Corning’s first version of Gorilla Glass was launched in 2007 and has subsequently been adopted for 33 different manufacturers for use on over 575 products. Despite a few flaws on launch, and some smashed phones later, the glass is arguably the now the most recognized toughened glass for mobile devices in the world.
So, how is Gorilla Glass made? Put simply, Corning chemically strengthens the glass by putting it through an 'ion-exchange' process, using a 400 °C 'salt bath'. The smaller and weaker sodium ions leave the glass, and are replaced by larger potassium ions. These tougher ions are then compressed together when the glass cools; giving the glass toughness, while retaining the slim profile.
Corning is not without its rivals within this space, however, with Japan’s Asahi Glass offering its toughened Dragontail glass, believed to be used by Apple for the iPad 2 and Samsung for the Galaxy Nexus, according to researchers.
Despite all of this acclaim, Corning, Gorilla Glass and the glass industry as a whole remain something of an undervalued commodity in the consumer electronics industry. Toughened glass seems to be expected on most mobile devices, while the intricate process of moving glass between clean rooms (an essential process in a bid to avoid foreign objects) is a skill that has been overlooked by the world’s media. Perhaps it is because toughened-class simply isn’t sexy enough for consumers or the respective press members.
For now, Corning looks set to focus on promoting Gorilla Glass 2, but the company has even bigger plans for toughened glass in the future.
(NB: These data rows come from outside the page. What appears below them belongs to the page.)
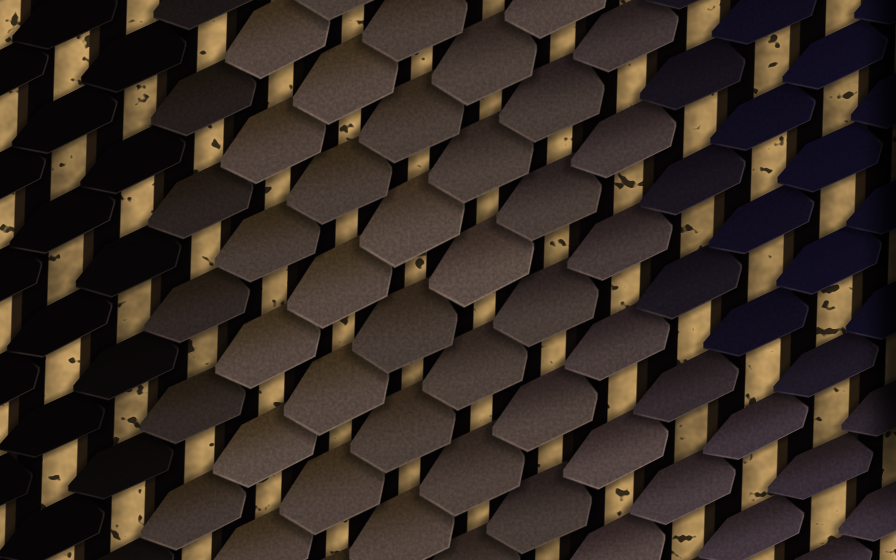
Give the GLSL for this pattern, as a Shadertoy shader.

```glsl
// Overlapping skewed hexagonal scales in a leaning lattice, over gold strips on black.
// Scales are painted from low to high; each height level holds one scale per five
// columns, so one loop over levels draws the whole stack in the right order.

#define ORIGIN vec2(0.104, 0.604)  // centre of scale (0,0), in canvas heights
#define COLUMN 0.125               // distance between columns
#define LEVEL 0.0368               // height step; 5 per row, 2 down per column
#define LEAN 0.03                  // sideways drift of columns with height
#define SLOPE 0.48                 // rise of the long edges
#define HALF_HEIGHT 0.069          // half height of an untilted scale
#define RIM 0.0032                 // width of the lit lower edge
#define JITTER 0.009               // scatter of scale positions
#define GRAIN 0.16                 // strength of surface grain

float hash(vec2 p) {
    vec3 q = fract(vec3(p.xyx) * 0.1031);
    q += dot(q, q.yzx + 33.33);
    return fract((q.x + q.y) * q.z);
}

vec2 gradient(vec2 cell) {
    float a = 6.2832 * hash(cell);
    return vec2(cos(a), sin(a));
}

float gradientNoise(vec2 p) {
    vec2 i = floor(p), f = p - i;
    vec2 u = f * f * f * (f * (f * 6.0 - 15.0) + 10.0);
    vec2 e = vec2(0.0, 1.0);
    float low = mix(dot(gradient(i), f), dot(gradient(i + e.yx), f - e.yx), u.x);
    float high = mix(dot(gradient(i + e.xy), f - e.xy), dot(gradient(i + e.yy), f - e.yy), u.x);
    return mix(low, high, u.y);
}

// Signed distance to a scale, in sheared coordinates
float scaleDistance(vec2 q) {
    float d = abs(q.y) - HALF_HEIGHT;
    d = max(d, max(q.x - 0.096, -q.x - 0.092));
    d = max(d, dot(q, vec2(-0.73, -0.68)) - 0.068);
    d = max(d, dot(q, vec2(-0.73, 0.68)) - 0.077);
    d = max(d, dot(q, vec2(0.894, 0.447)) - 0.0773);
    return max(d, dot(q, vec2(0.975, -0.22)) - 0.100);
}

float columnAt(vec2 p) {
    return (p.x - ORIGIN.x - LEAN * (p.y - 0.55)) / COLUMN;
}

// How far scales turn edge-on towards the sides
float sideTurn(float x) {
    return smoothstep(0.05, 0.65, abs(x - 0.75));
}

// Gold strips behind the scales, each with a dim wall on its right
vec3 backing(vec2 p, float px) {
    float column = columnAt(p - vec2(0.014, 0.0));
    float c = round(column);
    float x = (column - c) * COLUMN;
    float halfWidth = mix(0.019, 0.031, sideTurn(p.x));
    float gap = floor((p.y - ORIGIN.y) / (5.0 * LEVEL) + 0.4 * c);
    float wear = gradientNoise(p * vec2(22.0, 38.0)) + 0.4 * gradientNoise(p * 90.0);
    float light = 0.8 + 0.3 * hash(vec2(c, gap)) + 0.22 * wear;
    light *= mix(0.72, 1.0, smoothstep(-halfWidth, halfWidth * 0.2, x));
    light *= 1.0 - 0.75 * smoothstep(0.34, 0.5, wear);
    vec3 color = vec3(0.025, 0.015, 0.015);
    float wall = smoothstep(px, -px, abs(x - halfWidth) - 0.018);
    color = mix(color, vec3(0.14, 0.10, 0.06), wall * sideTurn(p.x));
    return mix(color, vec3(0.67, 0.54, 0.34) * light, smoothstep(px, -px, abs(x) - halfWidth));
}

// Colour of one scale face; q is the sheared position on it
vec3 scaleColor(vec2 center, vec2 q, float seed) {
    float rightSide = smoothstep(0.9, 1.5, center.x);
    float shade = 0.88 * smoothstep(1.05, 1.3, center.x) * smoothstep(0.18, 0.45, center.y);
    float light = smoothstep(0.20, 0.49, center.x + 0.12 * (0.5 - center.y)) * (1.0 - shade);
    float upper = smoothstep(-0.035, 0.07, q.y + 0.25 * q.x);
    vec3 face = mix(vec3(0.315, 0.262, 0.235), vec3(0.24, 0.195, 0.23), rightSide);
    vec3 umber = mix(vec3(0.20, 0.145, 0.065), vec3(0.13, 0.09, 0.09), smoothstep(0.6, 1.0, center.x));
    face = mix(face, umber, 0.8 * upper) * (0.86 + 0.24 * seed);
    vec3 dark = vec3(0.025, 0.015, 0.02) + vec3(0.02, 0.02, 0.10) * shade * rightSide;
    return mix(dark, face, light);
}

void mainImage(out vec4 fragColor, in vec2 fragCoord) {
    float px = 1.0 / iResolution.y;
    vec2 p = fragCoord * px;
    vec3 color = backing(p, px);
    float grain = gradientNoise(p * 150.0) + 0.7 * gradientNoise(p * 290.0);
    float nearLevel = round((p.y - ORIGIN.y) / LEVEL);

    // Paint upward so that upper scales cover lower ones
    for (float k = -4.0; k <= 4.0; k++) {
        float n = nearLevel + k;
        float c = 2.0 * n + 5.0 * round((columnAt(p) - 2.0 * n) / 5.0);
        vec2 id = vec2(c, n) + 70.0;
        float seed = hash(id);
        vec2 center = vec2(ORIGIN.x + c * COLUMN, ORIGIN.y + n * LEVEL);
        center.x += LEAN * (center.y - 0.55);
        center += JITTER * (vec2(seed, hash(id + 19.0)) - 0.5);

        float tilt = mix(1.0, 0.64, sideTurn(center.x)) + 0.08 * (hash(id + 43.0) - 0.5);
        vec2 q = p - center;
        q.y = (q.y - (SLOPE + 0.08 * (seed - 0.5)) * q.x) / tilt;
        float d = scaleDistance(q);

        // Soft shadow, face, then the thin lit lower edge
        color *= mix(0.62, 1.0, smoothstep(0.0, 0.022, d));
        vec3 face = scaleColor(center, q, seed) * (1.0 + GRAIN * grain);
        float rim = smoothstep(-RIM - px, -RIM + px, d) * smoothstep(0.01, -0.03, q.y);
        face += rim * vec3(0.15, 0.13, 0.11) * (0.5 + 0.5 * seed);
        color = mix(color, face, smoothstep(px, -px, d));
    }

    color *= 1.0 - 0.8 * smoothstep(1.53, 1.6, p.x) * smoothstep(0.0, 0.3, p.y);
    fragColor = vec4(clamp(color, 0.0, 1.0), 1.0);
}
```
The group is believed to be working on smash-proof handsets, and is also looking to branch out into several news sectors.
"We have a futures group that looks at architecture, appliances and automotive," said James Hollis, director of Gorilla Glass worldwide sales, when speaking to the BBC at CES this week.
"We do have some collaboration going on with auto manufacturers as well to investigate if we can bring that toughness and the ability to design things thinner, lighter and so better fuel efficiency as a potential benefit for auto manufacturers."
Corning itself even introduced an 82-inch touch-screen display with Gorilla Glass 2 at this week’s CES, at the booth of Perceptive Pixel.